Work through the entries below line by line and give the number of lines with the string "display", nothing else.
[SUPPLIED DATA]
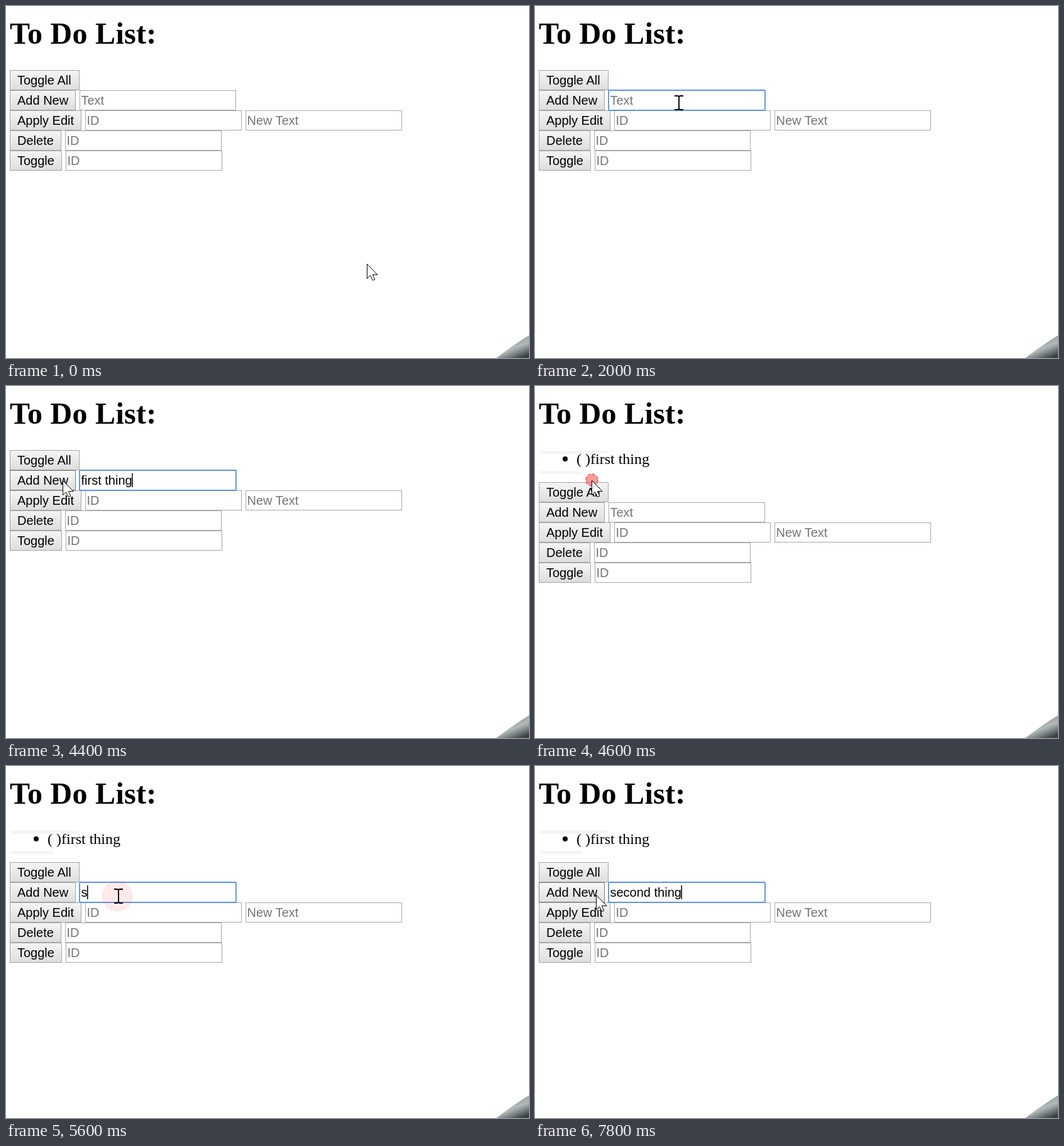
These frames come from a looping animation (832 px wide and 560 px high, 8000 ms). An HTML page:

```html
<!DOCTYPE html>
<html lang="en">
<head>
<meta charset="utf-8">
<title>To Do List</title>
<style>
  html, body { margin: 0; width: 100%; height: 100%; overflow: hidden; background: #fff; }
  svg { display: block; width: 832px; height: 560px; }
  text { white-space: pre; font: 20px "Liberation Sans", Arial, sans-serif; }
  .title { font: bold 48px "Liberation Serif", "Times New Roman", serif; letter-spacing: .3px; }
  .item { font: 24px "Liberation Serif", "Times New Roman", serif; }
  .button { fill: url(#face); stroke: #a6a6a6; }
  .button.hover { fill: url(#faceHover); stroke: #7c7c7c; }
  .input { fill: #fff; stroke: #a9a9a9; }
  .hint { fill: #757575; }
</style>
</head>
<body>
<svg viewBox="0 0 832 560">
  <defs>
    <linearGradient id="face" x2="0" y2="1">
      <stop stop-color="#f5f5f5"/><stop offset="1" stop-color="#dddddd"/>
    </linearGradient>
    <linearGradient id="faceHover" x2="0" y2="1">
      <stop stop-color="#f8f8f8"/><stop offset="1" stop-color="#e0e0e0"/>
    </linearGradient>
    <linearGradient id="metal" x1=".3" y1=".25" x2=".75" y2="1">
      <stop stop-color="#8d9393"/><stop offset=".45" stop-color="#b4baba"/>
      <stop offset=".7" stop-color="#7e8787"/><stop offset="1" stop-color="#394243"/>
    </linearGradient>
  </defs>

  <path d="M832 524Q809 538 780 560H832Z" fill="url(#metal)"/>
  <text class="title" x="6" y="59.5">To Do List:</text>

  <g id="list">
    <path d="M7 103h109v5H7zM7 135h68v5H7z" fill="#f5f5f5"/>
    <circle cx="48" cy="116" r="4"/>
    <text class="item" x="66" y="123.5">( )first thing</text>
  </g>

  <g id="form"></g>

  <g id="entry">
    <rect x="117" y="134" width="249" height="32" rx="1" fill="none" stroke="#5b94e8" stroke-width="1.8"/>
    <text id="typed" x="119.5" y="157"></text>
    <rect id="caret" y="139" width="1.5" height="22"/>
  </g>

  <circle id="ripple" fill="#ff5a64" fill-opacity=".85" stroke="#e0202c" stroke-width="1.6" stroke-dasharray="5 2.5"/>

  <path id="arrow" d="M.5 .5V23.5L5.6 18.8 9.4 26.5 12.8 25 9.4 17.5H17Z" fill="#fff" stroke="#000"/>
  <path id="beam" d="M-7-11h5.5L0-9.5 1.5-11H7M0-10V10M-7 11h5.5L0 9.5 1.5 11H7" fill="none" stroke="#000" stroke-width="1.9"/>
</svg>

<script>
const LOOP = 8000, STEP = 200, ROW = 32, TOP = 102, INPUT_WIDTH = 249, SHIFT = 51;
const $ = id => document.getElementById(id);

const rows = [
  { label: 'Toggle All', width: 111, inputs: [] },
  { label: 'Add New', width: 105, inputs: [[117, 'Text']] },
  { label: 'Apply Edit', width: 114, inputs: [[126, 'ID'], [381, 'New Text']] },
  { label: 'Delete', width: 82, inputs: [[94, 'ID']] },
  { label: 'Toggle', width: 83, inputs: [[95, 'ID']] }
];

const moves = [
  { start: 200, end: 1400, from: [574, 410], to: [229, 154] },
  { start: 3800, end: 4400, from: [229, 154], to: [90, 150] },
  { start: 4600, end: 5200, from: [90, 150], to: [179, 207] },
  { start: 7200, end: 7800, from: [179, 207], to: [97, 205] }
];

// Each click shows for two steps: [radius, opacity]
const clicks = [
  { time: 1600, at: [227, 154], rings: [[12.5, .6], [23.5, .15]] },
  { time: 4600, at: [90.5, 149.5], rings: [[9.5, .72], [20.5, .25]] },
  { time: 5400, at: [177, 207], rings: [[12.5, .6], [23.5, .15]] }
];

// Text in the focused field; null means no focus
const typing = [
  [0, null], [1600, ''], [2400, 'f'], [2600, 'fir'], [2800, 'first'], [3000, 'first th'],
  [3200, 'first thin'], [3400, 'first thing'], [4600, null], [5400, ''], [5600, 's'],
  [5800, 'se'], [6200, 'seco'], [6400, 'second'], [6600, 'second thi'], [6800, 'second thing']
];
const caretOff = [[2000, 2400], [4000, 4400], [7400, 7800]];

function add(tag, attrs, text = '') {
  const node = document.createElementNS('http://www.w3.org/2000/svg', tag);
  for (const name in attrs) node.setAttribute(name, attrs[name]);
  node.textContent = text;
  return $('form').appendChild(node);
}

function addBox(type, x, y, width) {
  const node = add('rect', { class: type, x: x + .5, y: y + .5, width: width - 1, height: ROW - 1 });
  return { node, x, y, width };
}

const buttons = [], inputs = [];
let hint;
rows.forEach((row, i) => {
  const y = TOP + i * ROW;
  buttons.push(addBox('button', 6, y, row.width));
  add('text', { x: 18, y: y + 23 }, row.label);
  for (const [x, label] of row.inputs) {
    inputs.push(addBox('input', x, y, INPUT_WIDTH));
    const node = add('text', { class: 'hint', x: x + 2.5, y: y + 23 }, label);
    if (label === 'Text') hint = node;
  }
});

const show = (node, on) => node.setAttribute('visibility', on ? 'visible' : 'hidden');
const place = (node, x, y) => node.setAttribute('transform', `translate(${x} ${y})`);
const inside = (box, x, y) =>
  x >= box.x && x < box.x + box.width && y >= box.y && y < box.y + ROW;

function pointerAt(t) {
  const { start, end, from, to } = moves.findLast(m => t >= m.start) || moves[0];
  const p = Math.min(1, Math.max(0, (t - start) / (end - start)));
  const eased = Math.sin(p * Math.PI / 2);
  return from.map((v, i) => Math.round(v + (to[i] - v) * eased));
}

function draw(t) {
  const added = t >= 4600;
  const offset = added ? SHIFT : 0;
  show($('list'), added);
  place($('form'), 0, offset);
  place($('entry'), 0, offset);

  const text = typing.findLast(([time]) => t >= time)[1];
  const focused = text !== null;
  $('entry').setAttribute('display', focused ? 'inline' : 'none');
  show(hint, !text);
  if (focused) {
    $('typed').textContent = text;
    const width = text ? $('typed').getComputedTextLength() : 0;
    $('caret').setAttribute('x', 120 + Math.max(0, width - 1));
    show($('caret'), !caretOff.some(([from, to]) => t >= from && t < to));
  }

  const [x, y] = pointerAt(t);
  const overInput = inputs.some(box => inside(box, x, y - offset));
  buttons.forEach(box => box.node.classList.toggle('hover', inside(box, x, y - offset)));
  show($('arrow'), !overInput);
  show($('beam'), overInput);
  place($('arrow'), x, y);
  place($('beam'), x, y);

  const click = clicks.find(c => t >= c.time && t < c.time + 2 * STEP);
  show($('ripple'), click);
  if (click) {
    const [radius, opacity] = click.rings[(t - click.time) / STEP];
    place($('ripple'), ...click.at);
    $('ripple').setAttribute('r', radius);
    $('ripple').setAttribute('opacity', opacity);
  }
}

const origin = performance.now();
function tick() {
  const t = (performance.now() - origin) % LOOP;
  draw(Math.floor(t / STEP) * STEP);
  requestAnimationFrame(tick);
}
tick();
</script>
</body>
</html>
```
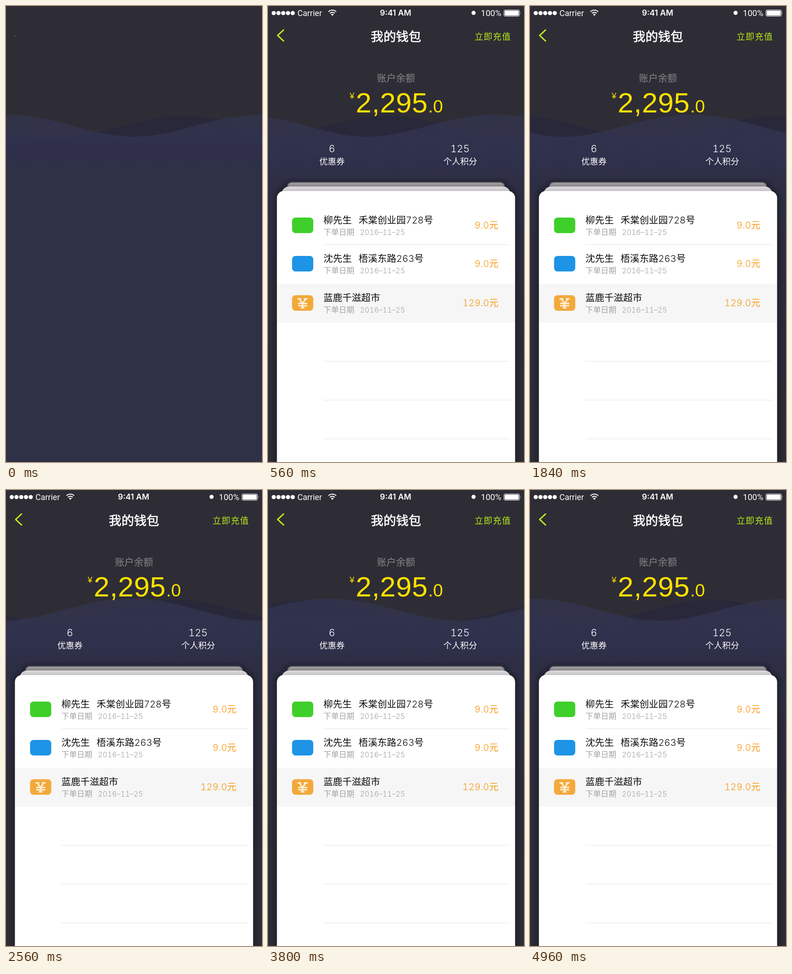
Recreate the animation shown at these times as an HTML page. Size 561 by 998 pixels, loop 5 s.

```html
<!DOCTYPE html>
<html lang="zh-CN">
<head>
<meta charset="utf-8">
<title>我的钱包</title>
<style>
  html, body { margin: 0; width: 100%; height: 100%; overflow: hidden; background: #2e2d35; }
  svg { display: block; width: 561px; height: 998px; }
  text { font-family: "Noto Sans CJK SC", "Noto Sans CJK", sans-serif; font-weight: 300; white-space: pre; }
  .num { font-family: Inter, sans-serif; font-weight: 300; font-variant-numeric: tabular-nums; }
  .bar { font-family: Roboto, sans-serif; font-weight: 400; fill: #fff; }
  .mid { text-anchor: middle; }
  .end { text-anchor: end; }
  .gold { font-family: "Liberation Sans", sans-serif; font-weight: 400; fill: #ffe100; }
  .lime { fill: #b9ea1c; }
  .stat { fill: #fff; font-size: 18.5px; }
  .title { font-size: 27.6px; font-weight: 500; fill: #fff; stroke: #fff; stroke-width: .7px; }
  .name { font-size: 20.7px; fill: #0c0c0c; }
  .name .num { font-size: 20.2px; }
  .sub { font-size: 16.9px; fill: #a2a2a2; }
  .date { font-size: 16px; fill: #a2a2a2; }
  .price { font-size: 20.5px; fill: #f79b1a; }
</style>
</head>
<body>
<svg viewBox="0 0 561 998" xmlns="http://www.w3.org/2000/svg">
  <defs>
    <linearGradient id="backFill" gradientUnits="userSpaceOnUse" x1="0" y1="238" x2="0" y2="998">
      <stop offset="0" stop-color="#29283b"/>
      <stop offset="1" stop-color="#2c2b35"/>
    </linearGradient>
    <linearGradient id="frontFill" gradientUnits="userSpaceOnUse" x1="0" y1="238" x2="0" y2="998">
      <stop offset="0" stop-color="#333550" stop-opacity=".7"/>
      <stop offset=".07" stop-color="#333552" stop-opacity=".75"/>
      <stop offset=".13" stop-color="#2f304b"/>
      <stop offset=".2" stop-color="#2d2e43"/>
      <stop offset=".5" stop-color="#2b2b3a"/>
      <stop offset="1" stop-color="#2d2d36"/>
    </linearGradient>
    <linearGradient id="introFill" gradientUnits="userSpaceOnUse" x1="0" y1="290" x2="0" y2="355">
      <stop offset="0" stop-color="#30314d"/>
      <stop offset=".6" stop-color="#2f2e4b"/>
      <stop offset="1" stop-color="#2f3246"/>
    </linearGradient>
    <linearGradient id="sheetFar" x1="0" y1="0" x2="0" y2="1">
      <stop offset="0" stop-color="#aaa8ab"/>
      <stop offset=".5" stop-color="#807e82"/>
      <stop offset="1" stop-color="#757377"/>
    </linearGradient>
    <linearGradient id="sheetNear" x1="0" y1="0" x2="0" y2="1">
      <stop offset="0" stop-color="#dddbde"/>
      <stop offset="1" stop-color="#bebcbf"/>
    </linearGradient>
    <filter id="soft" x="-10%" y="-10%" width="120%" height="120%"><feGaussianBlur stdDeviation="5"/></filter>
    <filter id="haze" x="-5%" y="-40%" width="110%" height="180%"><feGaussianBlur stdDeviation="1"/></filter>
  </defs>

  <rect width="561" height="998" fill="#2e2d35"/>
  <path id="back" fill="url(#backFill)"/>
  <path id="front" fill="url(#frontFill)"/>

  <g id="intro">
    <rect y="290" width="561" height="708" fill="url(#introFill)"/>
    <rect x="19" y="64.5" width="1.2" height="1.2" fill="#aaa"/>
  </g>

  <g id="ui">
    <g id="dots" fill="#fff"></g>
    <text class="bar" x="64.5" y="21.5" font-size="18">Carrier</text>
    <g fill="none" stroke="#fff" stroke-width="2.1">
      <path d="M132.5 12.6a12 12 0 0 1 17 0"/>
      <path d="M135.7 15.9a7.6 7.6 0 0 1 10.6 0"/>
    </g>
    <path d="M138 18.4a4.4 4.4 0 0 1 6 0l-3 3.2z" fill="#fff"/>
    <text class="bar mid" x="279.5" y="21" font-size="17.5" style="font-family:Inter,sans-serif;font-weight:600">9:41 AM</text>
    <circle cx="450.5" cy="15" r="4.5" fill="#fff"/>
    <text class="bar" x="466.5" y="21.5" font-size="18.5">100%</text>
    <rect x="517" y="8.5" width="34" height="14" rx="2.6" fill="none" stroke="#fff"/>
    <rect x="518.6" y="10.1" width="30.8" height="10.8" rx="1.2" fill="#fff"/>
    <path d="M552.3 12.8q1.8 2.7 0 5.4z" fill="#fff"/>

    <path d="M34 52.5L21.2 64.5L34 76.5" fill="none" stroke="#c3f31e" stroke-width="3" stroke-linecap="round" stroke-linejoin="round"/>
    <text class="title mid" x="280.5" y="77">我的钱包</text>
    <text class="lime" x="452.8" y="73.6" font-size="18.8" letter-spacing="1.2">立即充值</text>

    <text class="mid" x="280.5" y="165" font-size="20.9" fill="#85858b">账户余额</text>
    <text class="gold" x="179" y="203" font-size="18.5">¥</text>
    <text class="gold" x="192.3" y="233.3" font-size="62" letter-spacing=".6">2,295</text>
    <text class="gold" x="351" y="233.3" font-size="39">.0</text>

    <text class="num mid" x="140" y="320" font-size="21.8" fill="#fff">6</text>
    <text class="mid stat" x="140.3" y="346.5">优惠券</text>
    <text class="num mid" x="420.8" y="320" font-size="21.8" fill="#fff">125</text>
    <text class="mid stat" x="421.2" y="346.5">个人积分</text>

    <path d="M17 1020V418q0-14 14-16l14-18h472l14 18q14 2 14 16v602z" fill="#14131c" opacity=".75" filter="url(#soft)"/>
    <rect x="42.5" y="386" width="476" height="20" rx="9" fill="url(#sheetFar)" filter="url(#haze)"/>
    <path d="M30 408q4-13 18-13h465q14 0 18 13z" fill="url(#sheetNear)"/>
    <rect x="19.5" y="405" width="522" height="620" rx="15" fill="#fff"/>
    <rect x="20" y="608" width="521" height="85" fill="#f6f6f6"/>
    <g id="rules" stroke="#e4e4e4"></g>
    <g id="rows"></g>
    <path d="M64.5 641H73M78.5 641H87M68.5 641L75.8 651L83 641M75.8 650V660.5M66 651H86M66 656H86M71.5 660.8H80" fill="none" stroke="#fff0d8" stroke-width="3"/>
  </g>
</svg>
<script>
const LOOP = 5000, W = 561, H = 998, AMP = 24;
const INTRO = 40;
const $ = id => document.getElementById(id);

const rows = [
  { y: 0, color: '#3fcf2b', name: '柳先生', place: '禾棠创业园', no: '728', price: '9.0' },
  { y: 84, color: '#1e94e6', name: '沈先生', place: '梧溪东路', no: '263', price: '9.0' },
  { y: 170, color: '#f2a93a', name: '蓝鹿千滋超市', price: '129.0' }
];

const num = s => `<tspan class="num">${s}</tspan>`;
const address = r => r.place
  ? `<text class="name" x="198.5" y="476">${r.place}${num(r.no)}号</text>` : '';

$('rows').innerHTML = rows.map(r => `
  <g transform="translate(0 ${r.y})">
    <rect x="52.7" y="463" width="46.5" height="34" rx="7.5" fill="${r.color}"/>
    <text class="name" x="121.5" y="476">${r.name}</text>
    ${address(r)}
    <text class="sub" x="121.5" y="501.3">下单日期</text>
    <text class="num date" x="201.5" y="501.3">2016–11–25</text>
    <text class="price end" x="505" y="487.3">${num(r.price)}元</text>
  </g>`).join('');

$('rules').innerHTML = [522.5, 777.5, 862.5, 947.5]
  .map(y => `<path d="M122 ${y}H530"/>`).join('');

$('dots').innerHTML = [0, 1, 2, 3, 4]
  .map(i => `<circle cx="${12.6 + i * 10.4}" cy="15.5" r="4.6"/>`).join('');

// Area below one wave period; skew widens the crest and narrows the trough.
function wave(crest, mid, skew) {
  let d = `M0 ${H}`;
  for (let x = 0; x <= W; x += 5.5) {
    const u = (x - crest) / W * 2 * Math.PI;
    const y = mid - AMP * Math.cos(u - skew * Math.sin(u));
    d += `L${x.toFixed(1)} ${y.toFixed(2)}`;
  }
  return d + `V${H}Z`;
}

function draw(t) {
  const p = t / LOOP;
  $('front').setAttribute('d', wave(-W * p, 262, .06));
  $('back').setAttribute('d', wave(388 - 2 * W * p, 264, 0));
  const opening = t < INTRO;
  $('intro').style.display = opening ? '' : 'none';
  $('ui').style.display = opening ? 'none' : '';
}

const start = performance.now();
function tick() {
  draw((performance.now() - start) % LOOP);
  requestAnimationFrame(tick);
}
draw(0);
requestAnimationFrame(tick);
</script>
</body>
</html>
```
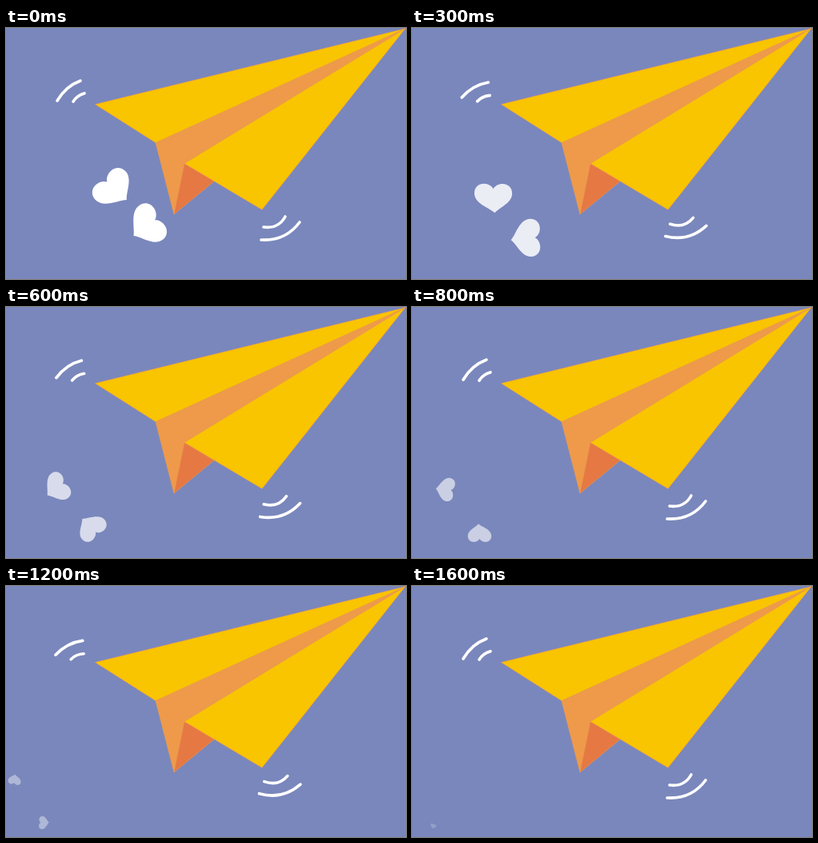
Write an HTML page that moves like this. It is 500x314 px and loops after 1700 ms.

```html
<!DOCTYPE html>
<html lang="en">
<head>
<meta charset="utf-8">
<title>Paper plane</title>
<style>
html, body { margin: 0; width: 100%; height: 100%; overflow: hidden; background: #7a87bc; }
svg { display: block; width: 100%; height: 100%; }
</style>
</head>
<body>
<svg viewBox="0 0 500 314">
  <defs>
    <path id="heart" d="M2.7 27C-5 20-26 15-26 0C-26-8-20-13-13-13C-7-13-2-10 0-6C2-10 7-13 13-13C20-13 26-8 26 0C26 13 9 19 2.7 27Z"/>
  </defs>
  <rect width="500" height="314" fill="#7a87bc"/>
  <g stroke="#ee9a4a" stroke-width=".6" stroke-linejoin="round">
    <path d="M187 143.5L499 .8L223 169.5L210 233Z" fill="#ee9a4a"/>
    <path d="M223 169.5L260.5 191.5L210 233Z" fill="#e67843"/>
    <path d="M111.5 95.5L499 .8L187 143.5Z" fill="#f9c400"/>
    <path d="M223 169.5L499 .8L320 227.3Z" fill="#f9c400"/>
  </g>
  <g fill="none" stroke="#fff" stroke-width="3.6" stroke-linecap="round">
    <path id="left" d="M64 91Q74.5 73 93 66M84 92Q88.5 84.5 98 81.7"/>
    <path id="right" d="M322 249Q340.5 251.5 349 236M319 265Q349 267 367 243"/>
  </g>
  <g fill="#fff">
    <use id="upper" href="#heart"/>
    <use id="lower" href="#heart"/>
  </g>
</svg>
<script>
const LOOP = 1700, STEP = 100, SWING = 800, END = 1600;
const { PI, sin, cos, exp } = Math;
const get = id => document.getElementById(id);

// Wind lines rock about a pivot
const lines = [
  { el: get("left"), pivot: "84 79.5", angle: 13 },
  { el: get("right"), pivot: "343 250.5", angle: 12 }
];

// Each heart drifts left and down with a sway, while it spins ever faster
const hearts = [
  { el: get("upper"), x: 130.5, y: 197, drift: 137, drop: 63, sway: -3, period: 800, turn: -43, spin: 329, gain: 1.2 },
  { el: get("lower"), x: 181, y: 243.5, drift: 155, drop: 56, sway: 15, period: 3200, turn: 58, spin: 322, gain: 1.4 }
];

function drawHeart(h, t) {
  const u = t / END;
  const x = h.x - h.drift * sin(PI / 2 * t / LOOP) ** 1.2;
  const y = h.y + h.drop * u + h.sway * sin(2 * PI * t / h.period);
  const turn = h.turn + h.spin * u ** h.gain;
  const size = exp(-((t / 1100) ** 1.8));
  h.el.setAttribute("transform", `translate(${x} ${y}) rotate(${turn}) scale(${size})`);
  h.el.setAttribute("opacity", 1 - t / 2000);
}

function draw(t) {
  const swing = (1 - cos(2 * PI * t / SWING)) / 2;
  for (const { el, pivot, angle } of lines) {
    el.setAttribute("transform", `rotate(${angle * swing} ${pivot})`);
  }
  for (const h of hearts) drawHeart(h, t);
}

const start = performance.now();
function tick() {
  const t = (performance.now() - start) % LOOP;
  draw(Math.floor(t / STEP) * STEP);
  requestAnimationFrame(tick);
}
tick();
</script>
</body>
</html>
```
[/SUPPLIED DATA]
» SOLUTION TO THE EXERCISE
6